- What you need to do -
In the listing that follows, tally the lines containing "inner"; give the count and nothing more.

- Dataset entries -
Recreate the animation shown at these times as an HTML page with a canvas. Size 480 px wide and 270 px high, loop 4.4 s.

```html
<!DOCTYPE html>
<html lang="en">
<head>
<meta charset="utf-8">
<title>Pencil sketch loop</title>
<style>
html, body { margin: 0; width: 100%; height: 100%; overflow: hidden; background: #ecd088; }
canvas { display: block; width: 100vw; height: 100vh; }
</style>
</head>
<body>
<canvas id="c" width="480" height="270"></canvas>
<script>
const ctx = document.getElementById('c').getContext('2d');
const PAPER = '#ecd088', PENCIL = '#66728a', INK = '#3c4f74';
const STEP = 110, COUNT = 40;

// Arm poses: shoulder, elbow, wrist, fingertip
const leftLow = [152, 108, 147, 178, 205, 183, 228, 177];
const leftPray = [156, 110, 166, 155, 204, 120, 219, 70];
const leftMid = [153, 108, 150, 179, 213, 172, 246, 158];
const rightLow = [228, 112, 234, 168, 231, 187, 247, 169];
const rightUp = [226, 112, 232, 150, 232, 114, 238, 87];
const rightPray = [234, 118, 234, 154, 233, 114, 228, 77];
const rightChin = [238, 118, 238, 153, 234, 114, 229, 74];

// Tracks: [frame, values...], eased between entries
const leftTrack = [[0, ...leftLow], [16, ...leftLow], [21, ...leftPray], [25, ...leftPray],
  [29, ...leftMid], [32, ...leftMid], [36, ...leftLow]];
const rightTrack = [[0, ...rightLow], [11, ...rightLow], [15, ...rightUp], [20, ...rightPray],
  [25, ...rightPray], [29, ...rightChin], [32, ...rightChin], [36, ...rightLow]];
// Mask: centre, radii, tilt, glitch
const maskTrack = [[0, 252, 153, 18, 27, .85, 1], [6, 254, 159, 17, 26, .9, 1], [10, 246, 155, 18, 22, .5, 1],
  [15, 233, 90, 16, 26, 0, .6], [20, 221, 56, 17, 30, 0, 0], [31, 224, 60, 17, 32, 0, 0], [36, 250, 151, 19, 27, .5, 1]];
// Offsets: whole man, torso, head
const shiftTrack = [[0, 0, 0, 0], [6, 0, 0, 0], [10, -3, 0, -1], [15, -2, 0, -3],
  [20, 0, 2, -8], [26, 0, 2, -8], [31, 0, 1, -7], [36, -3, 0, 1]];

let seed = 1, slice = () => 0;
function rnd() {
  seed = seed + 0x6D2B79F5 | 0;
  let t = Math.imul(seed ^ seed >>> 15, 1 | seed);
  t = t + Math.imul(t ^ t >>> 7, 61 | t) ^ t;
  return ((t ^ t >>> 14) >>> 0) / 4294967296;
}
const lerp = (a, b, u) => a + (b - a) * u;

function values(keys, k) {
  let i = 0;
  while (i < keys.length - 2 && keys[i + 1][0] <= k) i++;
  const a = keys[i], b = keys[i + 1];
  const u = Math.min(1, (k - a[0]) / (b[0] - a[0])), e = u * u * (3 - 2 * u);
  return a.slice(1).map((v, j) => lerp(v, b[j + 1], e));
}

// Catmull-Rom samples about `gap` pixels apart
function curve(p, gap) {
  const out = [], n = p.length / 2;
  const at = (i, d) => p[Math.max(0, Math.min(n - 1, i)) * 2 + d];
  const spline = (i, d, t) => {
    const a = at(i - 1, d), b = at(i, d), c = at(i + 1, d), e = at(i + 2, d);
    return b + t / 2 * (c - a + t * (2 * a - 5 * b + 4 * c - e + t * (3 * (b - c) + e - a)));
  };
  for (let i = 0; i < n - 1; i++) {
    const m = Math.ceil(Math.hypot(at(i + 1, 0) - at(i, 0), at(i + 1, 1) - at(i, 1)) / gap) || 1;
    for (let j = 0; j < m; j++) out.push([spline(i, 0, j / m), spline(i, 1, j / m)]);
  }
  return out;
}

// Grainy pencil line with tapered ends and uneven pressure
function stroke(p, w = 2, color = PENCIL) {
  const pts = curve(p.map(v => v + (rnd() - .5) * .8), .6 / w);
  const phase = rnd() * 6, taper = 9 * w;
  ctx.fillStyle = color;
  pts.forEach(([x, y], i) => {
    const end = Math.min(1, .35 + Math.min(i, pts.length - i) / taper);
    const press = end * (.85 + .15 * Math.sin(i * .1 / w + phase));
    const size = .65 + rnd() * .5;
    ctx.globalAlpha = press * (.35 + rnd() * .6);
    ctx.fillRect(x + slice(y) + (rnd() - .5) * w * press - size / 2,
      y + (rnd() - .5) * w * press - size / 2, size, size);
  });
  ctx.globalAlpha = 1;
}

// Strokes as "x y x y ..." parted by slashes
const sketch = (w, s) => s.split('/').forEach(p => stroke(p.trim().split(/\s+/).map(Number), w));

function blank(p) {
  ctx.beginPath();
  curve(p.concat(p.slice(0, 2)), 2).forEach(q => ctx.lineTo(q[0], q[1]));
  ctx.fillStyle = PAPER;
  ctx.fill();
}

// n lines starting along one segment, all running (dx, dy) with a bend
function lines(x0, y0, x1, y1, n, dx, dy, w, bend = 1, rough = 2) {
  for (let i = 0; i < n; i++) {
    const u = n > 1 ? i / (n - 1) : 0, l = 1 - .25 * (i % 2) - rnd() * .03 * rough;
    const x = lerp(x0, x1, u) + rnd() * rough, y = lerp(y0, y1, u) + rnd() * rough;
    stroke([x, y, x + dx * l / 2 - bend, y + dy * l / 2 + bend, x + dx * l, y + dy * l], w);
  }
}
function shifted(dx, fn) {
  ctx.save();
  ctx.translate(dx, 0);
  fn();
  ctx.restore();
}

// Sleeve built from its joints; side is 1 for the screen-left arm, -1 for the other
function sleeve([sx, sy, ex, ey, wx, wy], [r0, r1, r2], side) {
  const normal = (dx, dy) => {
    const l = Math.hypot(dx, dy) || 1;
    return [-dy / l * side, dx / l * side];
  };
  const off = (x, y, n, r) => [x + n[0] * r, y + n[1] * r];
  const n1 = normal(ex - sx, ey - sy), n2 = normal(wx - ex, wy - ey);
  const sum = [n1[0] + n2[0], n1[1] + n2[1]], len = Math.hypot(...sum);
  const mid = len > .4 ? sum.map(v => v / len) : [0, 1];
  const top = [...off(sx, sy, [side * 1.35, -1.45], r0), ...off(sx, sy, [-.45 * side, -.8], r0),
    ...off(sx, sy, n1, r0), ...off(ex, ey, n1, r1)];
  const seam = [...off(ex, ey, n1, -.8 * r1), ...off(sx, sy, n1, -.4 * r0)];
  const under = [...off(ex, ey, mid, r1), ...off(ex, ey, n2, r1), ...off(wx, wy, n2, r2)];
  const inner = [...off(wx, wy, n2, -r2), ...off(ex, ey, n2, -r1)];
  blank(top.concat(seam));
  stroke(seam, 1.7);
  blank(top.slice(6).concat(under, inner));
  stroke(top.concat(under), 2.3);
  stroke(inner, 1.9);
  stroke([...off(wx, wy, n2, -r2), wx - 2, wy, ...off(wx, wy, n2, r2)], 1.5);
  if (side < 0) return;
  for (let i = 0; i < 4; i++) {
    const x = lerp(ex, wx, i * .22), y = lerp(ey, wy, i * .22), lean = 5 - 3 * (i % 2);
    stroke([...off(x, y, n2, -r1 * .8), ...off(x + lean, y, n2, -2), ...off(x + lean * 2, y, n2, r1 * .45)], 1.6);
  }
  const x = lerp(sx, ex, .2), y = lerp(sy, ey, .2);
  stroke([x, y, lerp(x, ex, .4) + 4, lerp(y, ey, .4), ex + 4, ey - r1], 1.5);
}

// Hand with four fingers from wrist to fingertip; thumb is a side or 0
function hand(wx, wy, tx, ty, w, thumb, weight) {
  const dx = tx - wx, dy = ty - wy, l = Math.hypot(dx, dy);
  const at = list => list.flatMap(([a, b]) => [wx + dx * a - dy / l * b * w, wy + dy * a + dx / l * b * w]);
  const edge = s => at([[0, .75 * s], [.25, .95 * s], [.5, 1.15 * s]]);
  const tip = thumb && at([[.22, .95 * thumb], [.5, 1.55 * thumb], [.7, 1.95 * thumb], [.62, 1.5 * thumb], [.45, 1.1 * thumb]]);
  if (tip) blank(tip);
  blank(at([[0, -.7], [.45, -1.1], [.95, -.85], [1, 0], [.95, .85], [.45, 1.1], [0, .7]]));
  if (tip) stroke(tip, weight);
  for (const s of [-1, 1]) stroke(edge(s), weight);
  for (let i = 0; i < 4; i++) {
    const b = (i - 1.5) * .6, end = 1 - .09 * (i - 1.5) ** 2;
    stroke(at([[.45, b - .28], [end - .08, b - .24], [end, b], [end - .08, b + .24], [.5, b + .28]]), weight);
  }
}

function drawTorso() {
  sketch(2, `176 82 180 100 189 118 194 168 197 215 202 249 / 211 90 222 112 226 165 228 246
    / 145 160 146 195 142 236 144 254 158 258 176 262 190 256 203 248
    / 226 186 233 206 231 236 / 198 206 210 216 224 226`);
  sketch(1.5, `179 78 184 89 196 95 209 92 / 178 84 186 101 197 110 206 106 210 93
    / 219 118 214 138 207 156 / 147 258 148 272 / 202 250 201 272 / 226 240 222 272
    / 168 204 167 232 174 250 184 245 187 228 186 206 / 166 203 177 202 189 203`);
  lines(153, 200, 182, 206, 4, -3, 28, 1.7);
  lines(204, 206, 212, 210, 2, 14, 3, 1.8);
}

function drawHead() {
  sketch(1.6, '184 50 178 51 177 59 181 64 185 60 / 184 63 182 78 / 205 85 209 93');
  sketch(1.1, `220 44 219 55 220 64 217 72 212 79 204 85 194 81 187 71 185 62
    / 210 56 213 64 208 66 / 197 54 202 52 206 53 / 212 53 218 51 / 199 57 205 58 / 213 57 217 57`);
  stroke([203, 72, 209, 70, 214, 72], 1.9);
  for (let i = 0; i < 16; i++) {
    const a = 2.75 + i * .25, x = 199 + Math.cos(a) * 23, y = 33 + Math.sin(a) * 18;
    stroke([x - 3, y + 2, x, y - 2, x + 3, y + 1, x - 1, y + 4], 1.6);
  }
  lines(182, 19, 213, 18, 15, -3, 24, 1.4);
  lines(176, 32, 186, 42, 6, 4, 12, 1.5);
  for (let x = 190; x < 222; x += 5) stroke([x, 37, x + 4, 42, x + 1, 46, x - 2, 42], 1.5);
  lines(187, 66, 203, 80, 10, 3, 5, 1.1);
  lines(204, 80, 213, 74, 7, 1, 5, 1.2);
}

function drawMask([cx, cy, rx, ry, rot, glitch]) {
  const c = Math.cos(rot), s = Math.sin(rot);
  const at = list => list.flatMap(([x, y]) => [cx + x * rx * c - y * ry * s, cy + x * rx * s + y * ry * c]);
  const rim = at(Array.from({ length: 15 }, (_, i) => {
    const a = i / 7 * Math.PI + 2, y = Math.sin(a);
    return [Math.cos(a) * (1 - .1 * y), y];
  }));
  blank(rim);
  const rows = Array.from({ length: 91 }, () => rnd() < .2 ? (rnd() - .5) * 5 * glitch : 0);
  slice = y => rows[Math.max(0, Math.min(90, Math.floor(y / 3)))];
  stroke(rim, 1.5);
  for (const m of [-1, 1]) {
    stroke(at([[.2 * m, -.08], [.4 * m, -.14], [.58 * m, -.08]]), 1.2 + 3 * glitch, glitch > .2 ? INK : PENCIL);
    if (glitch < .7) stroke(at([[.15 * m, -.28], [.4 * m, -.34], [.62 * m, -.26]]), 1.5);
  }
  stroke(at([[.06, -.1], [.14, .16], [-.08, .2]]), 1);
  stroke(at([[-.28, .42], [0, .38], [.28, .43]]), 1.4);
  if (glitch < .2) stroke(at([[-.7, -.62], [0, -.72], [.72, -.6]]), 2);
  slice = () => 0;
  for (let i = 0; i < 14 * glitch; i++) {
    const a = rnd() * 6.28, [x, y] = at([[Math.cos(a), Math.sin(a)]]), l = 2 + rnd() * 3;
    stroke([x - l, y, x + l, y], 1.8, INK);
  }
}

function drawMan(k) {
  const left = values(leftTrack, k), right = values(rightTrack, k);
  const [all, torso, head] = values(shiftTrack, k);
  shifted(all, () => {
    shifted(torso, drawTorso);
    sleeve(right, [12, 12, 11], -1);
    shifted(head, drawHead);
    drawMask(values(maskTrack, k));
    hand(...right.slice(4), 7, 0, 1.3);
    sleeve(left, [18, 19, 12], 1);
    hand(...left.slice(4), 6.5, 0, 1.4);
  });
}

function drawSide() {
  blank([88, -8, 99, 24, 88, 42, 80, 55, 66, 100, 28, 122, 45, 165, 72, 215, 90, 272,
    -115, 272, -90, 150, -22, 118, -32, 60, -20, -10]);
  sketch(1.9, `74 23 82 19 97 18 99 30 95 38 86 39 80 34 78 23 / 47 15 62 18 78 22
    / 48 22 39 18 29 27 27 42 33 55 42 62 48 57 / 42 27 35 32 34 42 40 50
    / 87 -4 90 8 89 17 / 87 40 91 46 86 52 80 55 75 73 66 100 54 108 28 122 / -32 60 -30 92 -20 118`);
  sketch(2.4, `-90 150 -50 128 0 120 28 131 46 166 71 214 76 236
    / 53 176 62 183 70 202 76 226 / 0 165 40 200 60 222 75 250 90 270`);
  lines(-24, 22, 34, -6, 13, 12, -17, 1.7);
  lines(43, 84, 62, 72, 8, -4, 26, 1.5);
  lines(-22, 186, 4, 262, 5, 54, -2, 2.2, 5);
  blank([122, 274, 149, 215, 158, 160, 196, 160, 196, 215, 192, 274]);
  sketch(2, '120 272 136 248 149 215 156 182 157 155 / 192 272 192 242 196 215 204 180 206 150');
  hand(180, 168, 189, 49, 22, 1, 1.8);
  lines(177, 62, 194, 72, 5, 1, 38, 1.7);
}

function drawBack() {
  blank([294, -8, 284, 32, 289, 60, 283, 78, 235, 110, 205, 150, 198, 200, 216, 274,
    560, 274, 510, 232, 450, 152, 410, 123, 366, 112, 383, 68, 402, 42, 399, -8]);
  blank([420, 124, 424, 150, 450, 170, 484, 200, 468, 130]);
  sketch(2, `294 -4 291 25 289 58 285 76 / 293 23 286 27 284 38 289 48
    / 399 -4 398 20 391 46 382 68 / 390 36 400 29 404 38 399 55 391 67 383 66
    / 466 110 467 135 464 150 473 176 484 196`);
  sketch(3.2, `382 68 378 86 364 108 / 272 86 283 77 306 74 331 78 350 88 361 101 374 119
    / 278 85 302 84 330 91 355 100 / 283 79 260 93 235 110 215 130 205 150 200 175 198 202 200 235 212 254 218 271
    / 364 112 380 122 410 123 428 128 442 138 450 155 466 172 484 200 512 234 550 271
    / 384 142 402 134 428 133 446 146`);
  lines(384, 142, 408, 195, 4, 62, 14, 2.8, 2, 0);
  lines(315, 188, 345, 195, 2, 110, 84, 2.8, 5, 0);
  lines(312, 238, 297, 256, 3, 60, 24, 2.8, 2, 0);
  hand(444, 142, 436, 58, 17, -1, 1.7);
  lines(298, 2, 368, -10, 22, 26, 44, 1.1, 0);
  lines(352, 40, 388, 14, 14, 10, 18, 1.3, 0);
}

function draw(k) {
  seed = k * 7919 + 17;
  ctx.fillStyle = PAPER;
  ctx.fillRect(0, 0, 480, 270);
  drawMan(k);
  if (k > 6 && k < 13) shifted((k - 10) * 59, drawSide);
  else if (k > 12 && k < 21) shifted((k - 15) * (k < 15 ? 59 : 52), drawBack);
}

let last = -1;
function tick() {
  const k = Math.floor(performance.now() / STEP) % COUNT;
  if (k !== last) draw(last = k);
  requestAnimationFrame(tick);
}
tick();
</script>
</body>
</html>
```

--

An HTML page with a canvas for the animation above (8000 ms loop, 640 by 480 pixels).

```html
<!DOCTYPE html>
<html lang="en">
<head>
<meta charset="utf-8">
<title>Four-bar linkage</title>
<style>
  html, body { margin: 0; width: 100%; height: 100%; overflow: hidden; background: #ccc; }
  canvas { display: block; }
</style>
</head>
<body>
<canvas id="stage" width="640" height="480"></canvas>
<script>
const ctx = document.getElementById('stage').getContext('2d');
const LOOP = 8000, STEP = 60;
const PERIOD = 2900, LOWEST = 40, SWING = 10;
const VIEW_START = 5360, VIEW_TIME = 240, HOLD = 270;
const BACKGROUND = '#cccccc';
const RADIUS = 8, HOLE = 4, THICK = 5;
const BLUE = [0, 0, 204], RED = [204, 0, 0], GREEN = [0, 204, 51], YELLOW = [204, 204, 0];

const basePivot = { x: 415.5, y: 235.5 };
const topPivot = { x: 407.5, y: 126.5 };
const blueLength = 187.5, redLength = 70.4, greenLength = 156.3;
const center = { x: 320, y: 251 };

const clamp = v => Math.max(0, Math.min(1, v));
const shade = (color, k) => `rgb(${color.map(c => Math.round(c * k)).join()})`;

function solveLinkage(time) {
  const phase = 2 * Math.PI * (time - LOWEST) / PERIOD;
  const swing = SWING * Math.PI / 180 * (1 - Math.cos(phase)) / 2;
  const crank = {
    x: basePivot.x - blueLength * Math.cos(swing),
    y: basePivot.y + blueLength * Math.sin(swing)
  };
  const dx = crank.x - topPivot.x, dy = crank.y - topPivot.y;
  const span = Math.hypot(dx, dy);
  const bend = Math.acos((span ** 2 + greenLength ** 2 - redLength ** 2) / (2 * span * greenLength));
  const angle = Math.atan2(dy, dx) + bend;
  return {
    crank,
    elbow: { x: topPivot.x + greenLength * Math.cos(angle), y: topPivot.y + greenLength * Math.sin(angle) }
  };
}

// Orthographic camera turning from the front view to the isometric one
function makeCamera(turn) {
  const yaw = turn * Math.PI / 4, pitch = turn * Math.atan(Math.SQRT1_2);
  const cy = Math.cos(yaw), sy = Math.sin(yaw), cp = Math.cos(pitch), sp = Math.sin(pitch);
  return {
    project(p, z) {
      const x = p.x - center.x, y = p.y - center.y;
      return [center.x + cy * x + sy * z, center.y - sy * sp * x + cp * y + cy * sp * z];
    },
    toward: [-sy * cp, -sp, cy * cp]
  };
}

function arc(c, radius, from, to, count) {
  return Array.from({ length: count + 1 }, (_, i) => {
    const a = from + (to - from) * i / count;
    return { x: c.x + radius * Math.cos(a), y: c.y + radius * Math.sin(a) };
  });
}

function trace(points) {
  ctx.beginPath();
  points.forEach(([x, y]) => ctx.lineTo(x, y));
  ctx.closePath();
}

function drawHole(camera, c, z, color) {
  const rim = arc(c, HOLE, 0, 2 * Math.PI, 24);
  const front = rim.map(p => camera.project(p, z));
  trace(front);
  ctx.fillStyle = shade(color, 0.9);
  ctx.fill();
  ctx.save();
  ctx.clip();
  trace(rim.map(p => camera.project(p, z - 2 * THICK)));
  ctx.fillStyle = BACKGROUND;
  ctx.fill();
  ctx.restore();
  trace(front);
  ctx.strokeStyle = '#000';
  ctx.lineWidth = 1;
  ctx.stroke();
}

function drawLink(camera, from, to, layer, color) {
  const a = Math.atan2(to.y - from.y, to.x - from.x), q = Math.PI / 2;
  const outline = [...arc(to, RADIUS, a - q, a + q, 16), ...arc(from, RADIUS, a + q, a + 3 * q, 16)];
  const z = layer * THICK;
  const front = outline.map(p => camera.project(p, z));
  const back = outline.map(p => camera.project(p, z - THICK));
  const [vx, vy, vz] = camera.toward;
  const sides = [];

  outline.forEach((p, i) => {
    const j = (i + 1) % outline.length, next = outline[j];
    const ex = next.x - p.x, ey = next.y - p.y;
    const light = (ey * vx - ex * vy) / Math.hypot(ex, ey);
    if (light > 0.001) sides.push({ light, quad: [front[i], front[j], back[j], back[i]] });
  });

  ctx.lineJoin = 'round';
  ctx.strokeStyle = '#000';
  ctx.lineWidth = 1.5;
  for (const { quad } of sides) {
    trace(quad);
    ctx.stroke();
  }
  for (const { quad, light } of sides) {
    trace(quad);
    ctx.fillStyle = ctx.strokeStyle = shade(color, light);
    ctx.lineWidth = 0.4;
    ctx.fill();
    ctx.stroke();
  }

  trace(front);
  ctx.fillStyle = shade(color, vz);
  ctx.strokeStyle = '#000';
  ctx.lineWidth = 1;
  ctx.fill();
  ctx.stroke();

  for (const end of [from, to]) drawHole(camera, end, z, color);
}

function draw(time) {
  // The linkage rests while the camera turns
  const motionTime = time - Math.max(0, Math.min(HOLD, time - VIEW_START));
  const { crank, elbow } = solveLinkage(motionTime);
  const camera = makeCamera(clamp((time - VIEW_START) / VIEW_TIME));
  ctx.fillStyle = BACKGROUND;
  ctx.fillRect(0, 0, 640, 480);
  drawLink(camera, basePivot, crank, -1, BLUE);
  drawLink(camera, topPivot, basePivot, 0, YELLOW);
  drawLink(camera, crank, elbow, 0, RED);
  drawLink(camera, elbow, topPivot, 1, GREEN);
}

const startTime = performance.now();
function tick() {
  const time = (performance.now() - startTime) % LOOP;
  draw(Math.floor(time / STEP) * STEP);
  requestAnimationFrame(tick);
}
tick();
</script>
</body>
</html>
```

- Finished exercise -
3